2. MAGIC SPRINKLES: As a first-time mom, one of the books that I loved/hated was Super Baby Food by Ruth Yaron. The book taught me so much, but it also made me feel guilty for not making homemade porridge in batches large enough to feed small armies. I needed suggestions that were easy, quick, and didn’t require extra preparation. One such idea was to add wheat germ to slippery fruits, such as peaches or kiwi, so kids can grab them more easily. Done. I bought a jar and dutifully sprinkled it on a plate of kiwi for my daughter. “What’s this?” she asked. I balked. I was fairly certain the phrase “wheat germ” would sound gross even to her young ears. “Magic sprinkles,” I said with cheer. (In my head I gave my lying self a high-five.) Eventually, she asked where the sprinkles came from. Publix didn’t sound nearly exciting enough, so I invented another story, this time featuring a Blue Fairy who personally delivered the sprinkles to our door one night. Incidentally, flax seed is another optional “magic sprinkle.”
3. WE HEART THE BEETS: These nutrient-packed vegetables can be bought in cans or pre-cooked and packaged in the produce section. They taste delicious with baked or mashed potatoes, but I like to serve them as a lunch-time veggie. I slice the beets a then cut each slice into a heart shape. Viola! Heart beets! Then, because I can’t help a good musical pun about vegetables, I sing as loudly as I can, “We’ve got the beats, we’ve got the beats, we’ve got the beats…..Yea!”
4. BROWN BEAR, BROWN BEAR: Refried beans are healthy, full of fiber, and can also be bought pre-made. But lumped on a plate? Blah. Enter: the bear shaped cookie cutter. Simply place the cutter on the plate, spoon and smooth the beans into the shape, remove the cutter, and you are left with an adorable-looking brown bear. If you’ve got the time or energy (re: finished your second cup of coffee), you can add blueberry eyes, strawberry lips, or whatever wacky, edible accessories you think your kid will eat. I used this same technique to make a Banana-saurus for my son.

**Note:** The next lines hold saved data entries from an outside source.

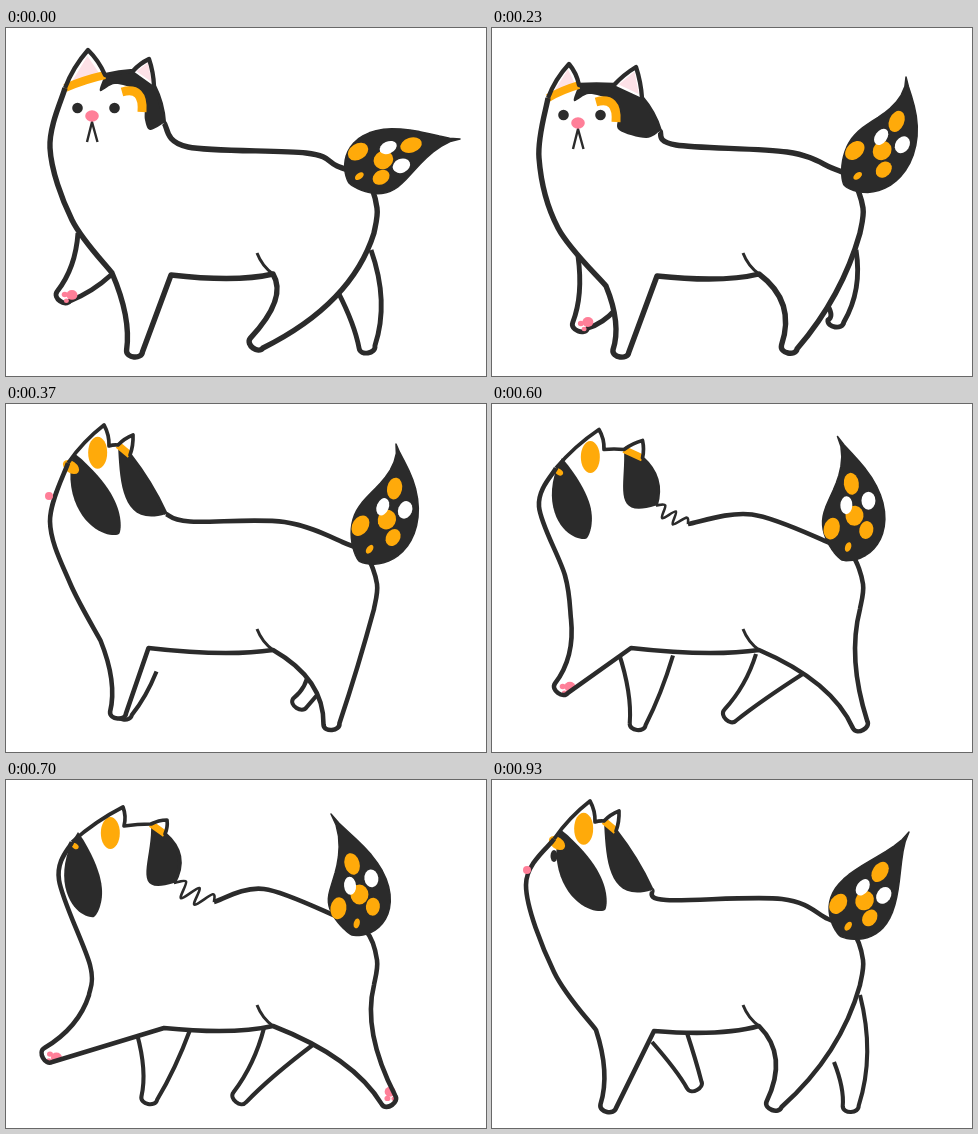
An HTML page for the animation above (1.06 s loop, 480x348 px).

```html
<!DOCTYPE html>
<html lang="en">
<head>
<meta charset="utf-8">
<title>Walking cat</title>
<style>
  html, body { margin: 0; width: 100%; height: 100%; overflow: hidden; background: #fff; }
  svg { display: block; width: 480px; height: 348px; }
</style>
</head>
<body>
<svg id="stage" viewBox="0 0 480 348" stroke-linejoin="round"></svg>
<script>
const INK = '#2b2b2b', ORANGE = '#ffaa0a', PINK = '#ff7f98', EAR = '#fde1e7', WHITE = '#fff';
const LOOP = 1060;
const GROIN = [267, 246], RUMP = [368, 205], HIPS = [[360, 151], [371, 180], RUMP];

const points = text => text.split(',').map(pair => pair.trim().split(' ').map(Number));

// head: left ear (base, tip, base), right ear (base, tip, base), nape
// far legs and fore: front joint, back joint, sole; tail: root, bend, tip
// pads: which soles show (fore, farFore, hind, farHind)
const pose = ({ head, back, chest, fore, farFore, hind, farHind, tail, face, ...rest }) => ({
  front: 0, ruff: 0, cheek: 0, pads: [0, 0, 0, 0], ...rest,
  head: points(head), back: points(back), chest: points(chest), tail: points(tail), face: points(face),
  legs: [fore, farFore, `${GROIN.join(' ')}, ${RUMP.join(' ')}, ${hind}`, farHind].map(points)
});

// face holds the nose, and on a turned head also the lower end of the cheek patch.
const stride = pose({
  front: 1, pads: [0, 1, 0, 0], face: '86 88',
  head: '59 60, 82 22, 99 47, 127 43, 143 31, 148 58, 158 95',
  back: '182 119, 300 125', chest: '66 192, 44 120',
  fore: '106 245, 165 247, 128 329', farFore: '72 205, 105 247, 54 273',
  hind: '247 320', farHind: '332 264, 365 222, 362 325',
  tail: '343 155, 391 115, 454 111'
});
const stand = pose({
  front: 1, pads: [0, 1, 0, 0], face: '86 95',
  head: '56 70, 77 36, 87 57, 122 57, 144 39, 150 70, 168 103',
  back: '184 117, 295 124', chest: '66 200, 47 130',
  fore: '114 258, 165 248, 128 329', farFore: '86 228, 123 282, 86 303',
  hind: '296 325', farHind: '336 278, 364 222, 343 299',
  tail: '352 157, 421 108, 414 49'
});
const lookAway = pose({
  ruff: 4, cheek: 5, pads: [1, 0, 0, 1], face: '45 86, 101 132',
  head: '62 66, 97 24, 106 45, 119 47, 140 33, 142 54, 160 100',
  back: '184 118, 262 112', chest: '62 158, 41 105',
  fore: '75 215, 120 240, 95 300', farFore: '122 242, 178 253, 148 328',
  hind: '356 327', farHind: '270 252, 315 275, 238 309',
  tail: '354 157, 390 82, 366 31'
});
const reach = pose({
  ruff: 9, cheek: 4, pads: [1, 0, 1, 0], face: '50 86, 88 137',
  head: '66 62, 117 27, 118 46, 145 44, 161 40, 159 54, 168 103',
  back: '208 122, 258 109', chest: '84 185, 53 100',
  fore: '83 215, 158 248, 37 278', farFore: '131 254, 184 250, 142 324',
  hind: '386 325', farHind: '258 248, 308 264, 230 322',
  tail: '346 155, 368 96, 325 34'
});
const plant = pose({
  ruff: 12, pads: [0, 0, 1, 1], face: '52 90, 96 136',
  head: '62 70, 93 25, 103 47, 126 43, 136 28, 142 48, 177 105',
  back: '206 127, 258 107', chest: '82 180, 56 100',
  fore: '92 235, 175 251, 104 330', farFore: '162 258, 208 262, 184 328',
  hind: '357 315', farHind: '288 258, 328 280, 293 317',
  tail: '346 147, 356 82, 386 30'
});
const profile = pose({
  cheek: 9, face: '35 90, 113 130',
  head: '62 59, 98 21, 103 42, 112 41, 127 31, 124 51, 160 110',
  back: '174 120, 290 119', chest: '62 192, 34 105',
  fore: '104 250, 162 251, 115 332', farFore: '160 262, 195 253, 205 310',
  hind: '280 330', farHind: '342 282, 368 215, 359 332',
  tail: '348 156, 385 104, 417 52'
});

const add = ([x, y], dx, dy) => [x + dx, y + dy];
const lerp = (a, b, t) => a.map((v, i) => v + (b[i] - v) * t);
const unit = (a, b) => {
  const length = Math.hypot(b[0] - a[0], b[1] - a[1]);
  return [(b[0] - a[0]) / length, (b[1] - a[1]) / length];
};
// Point at given distances along a direction and to its right.
const offset = (p, [dx, dy], along, right) => add(p, dx * along - dy * right, dy * along + dx * right);

// Path pieces; each continues from where the pen is.
const quad = (c, p) => `Q${c} ${p}`;
const cubic = (c, d, p) => `C${c} ${d} ${p}`;
const arc = (a, b, bulge) => quad(offset(lerp(a, b, 0.5), unit(a, b), 0, -bulge), b);
const curve = list => list.slice(1).map((p, i) => {
  const from = list[i], before = list[i - 1] || from, after = list[i + 2] || p;
  return cubic(from.map((v, j) => v + (p[j] - before[j]) / 6), p.map((v, j) => v - (after[j] - from[j]) / 6), p);
}).join('');

const shape = (d, fill, stroke = 'none', width = 0) =>
  `<path d="${d}" fill="${fill}" stroke="${stroke}" stroke-width="${width}"/>`;
const line = (d, width, color = INK) => shape(d, 'none', color, width);
const oval = ([x, y], rx, ry, fill, turn = 0) =>
  `<ellipse rx="${rx}" ry="${ry}" fill="${fill}" transform="translate(${x} ${y}) rotate(${turn})"/>`;

// How far the front and back edge of each leg bow, given the sole's x.
const bows = [
  () => [12, 6, 0, 0],
  () => [8, 6, 2, 4],
  x => [26, -8, (330 - x) * 0.4, (330 - x) * 0.16],
  x => [6, 4, (x - 280) * 0.2, 4]
];
const legAxis = ([a, b, sole]) => unit(lerp(a, b, 0.5), sole);

// Down the back edge, round the paw and up the front edge.
function leg(joints, index) {
  const [a, b, sole] = joints, axis = legAxis(joints);
  const [ax, ay, bx, by] = bows[index](sole[0]);
  const heel = offset(sole, axis, -6, -8), toe = offset(sole, axis, -6, 8);
  return quad(add(lerp(b, heel, 0.5), bx, by), heel) +
    cubic(offset(heel, axis, 8, 0), offset(toe, axis, 8, 0), toe) +
    quad(add(lerp(a, toe, 0.5), ax, ay), a);
}

const pads = joints => [[12, 6, 5.5], [8, 0, 3], [4, 5, 2.5]].map(([up, side, r]) =>
  oval(offset(joints[2], legAxis(joints), -up, -side), r, r * 0.9, PINK)).join('');

const along = ([a, b, c], t) => lerp(lerp(a, b, t), lerp(b, c, t), t);
const heading = ([a, b, c], t) => unit(lerp(a, b, t), lerp(b, c, t));

// Teardrop around a bent axis, round at the start and tapering to the end.
function drop(axis, width, taper) {
  const round = 0.7, peak = round / (round + taper);
  const swell = t => t ** round * (1 - t) ** taper;
  const edge = side => Array.from({ length: 25 }, (_, i) => {
    const t = (i / 24) ** 2;
    return offset(along(axis, t), heading(axis, t), 0, side * width * swell(t) / swell(peak));
  });
  return 'M' + [...edge(-1), ...edge(1).reverse()].join('L') + 'Z';
}

// Place along the tail, distance to its right, radii, colour.
const spots = [
  [0.2, -20, 8, 11, ORANGE], [0.34, 0, 9, 10, ORANGE], [0.6, -3, 7.5, 11, ORANGE], [0.25, 14, 7, 9, ORANGE],
  [0.1, 1, 3, 5, ORANGE], [0.42, -9, 6, 9, WHITE], [0.46, 13, 7, 9, WHITE]
];
const drawTail = axis => shape(drop(axis, 31, 1.7), INK, INK, 1.5) +
  spots.map(([t, side, rx, ry, fill]) => {
    const dir = heading(axis, t);
    return oval(offset(along(axis, t), dir, 0, side), rx, ry, fill, Math.atan2(dir[1], dir[0]) * 180 / Math.PI + 90);
  }).join('');

function frontFace({ head, face: [nose] }, skull) {
  const [base, tip, inner, crown, tip2, base2, nape] = head;
  const from = (x, y) => add(inner, x, y);
  const pink = ear => {
    const centre = [0, 1].map(j => (ear[0][j] + ear[1][j] + ear[2][j]) / 3);
    return shape('M' + ear.map(p => lerp(centre, p, 0.72)).join('L') + 'Z', EAR);
  };
  const fringe = [nape, add(nape, -14, 7), from(40, 45), from(39, 30), from(30, 15), from(10, 9), from(-5, 16), inner];
  const mouth = add(nose, 0, 6);
  return shape(`M${inner}L${crown}L${base2}${skull}${curve(fringe)}Z`, INK) +
    pink([base, tip, inner]) + pink([crown, tip2, base2]) +
    line(`M${base}${arc(base, inner, 2)}`, 8, ORANGE) +
    line(`M${from(17, 17)}${quad(from(39, 11), from(37, 37))}`, 9, ORANGE) +
    oval(add(nose, -14.5, -8), 5.3, 5.3, INK) + oval(add(nose, 22.5, -8), 5.3, 5.3, INK) +
    line(`M${add(mouth, -5, 20)}L${mouth}L${add(mouth, 5.5, 20)}`, 2.4) + oval(nose, 6.8, 5.7, PINK);
}

function turnedFace({ head, cheek, face: [nose, jowl] }, skull) {
  const [base, tip, inner, crown, , base2, nape] = head;
  const top = add(base, 6, -10);
  const centre = [0, 1].map(j => (base[j] + tip[j] + inner[j]) / 3);
  return shape(drop([jowl, add(lerp(jowl, top, 0.5), -8, 8), top], 18, 0.9), INK) +
    shape(`M${crown}L${base2}${skull}${cubic(add(nape, -45, 14), add(crown, 2, 36), crown)}`, INK) +
    oval(add(centre, 4, 8), 9.5, 16, ORANGE) +
    line(`M${crown}L${base2}`, 7, ORANGE) +
    oval(add(base, 3, 4), cheek, cheek * 0.65, ORANGE, 35);
}

function draw(cat) {
  const { front, ruff, head, back, chest, legs, tail } = cat;
  const [fore, , hind] = legs, nape = head[6];
  const width = front ? 5.4 : 4.6;
  const limbs = legs.map(leg);
  const paw = i => cat.pads[i] === 1 ? pads(legs[i]) : '';
  const farLeg = i => shape(`M${legs[i][1]}${limbs[i]}`, WHITE, INK, width - 0.5) + paw(i);

  const skull = arc(head[5], nape, 4 + ruff * 1.8);
  const ears = [4, 3, 1, 2, 2].map((bulge, i) => arc(head[i], head[i + 1], bulge)).join('');
  const spine = [...back, add(tail[0], -12, -17), ...HIPS];
  const belly = quad(add(lerp(hind[0], fore[1], 0.5), 15, 8), fore[1]);
  const under = limbs[2] + belly + limbs[0] + curve([fore[0], ...chest, head[0]]);
  const trunk = ruff ? `M${spine[0]}${curve(spine)}` : `M${nape}${curve([nape, ...spine])}`;

  // Skin folds zigzag between the tucked head and the back.
  const folds = Array.from({ length: 7 }, (_, i) => {
    const amp = i % 6 ? ruff : 0;
    return add(lerp(nape, back[0], i / 6), amp * (i % 2 ? 0.6 : -0.7), amp * (i % 2 ? -0.5 : 1));
  });

  return [
    farLeg(1), farLeg(3),
    shape(`M${head[0]}${ears}${skull}${curve([nape, ...spine])}${under}`, WHITE),
    front ? frontFace(cat, skull) : turnedFace(cat, skull),
    paw(0), paw(2),
    line(trunk + under, width),
    line(`M${head[0]}${ears}${skull}`, width * 0.8),
    line(`M251 225${quad([256, 238], GROIN)}`, 3),
    ruff ? line(`M${folds[0]}${curve(folds)}`, 2.6) : '',
    cat === turning || cat === profile ? profileFace(cat.face[0]) : '',
    drawTail(tail)
  ].join('');
}

const profileFace = nose => oval(add(nose, 27, -14), 3.5, 6, INK) + oval(nose, 4, 4, PINK);

const halfway = (a, b) =>
  typeof a === 'number' ? (a + b) / 2 :
  Array.isArray(a) ? a.map((v, i) => halfway(v, b[i] ?? v)) :
  Object.fromEntries(Object.keys(a).map(key => [key, halfway(a[key], b[key])]));

const { head, face, cheek } = profile;
const turning = {
  ...halfway(stand, lookAway), front: 0, ruff: 0, head, cheek,
  face: [add(face[0], 8, 2), face[1]]
};

const timeline = [
  [0, stride], [130, halfway(stride, stand)], [230, stand], [370, turning], [470, lookAway],
  [600, halfway(lookAway, reach)], [700, reach], [830, plant], [930, profile]
].map(([start, cat]) => ({ start, markup: draw(cat) }));

const stage = document.getElementById('stage');
let shown, origin;

function render(now) {
  origin ??= now;
  const time = (now - origin) % LOOP;
  const current = timeline.findLast(step => step.start <= time) || timeline[0];
  if (current !== shown) stage.innerHTML = (shown = current).markup;
  requestAnimationFrame(render);
}
requestAnimationFrame(render);
</script>
</body>
</html>
```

5. FROZEN PEAS: (This might blow your mind.) Buy frozen peas at the store. At home, open the bag and pour onto your kid’s plate. Watch them eat the peas. It’s AMAZING.
Selfishly, these ideas have been a stress-free way of avoiding the “Does my kid get enough fiber and/or veggies?” guilt trip. More importantly, my kids enjoy eating foods I know will help them grown up big and strong. And a little magic never hurts anyone either, right?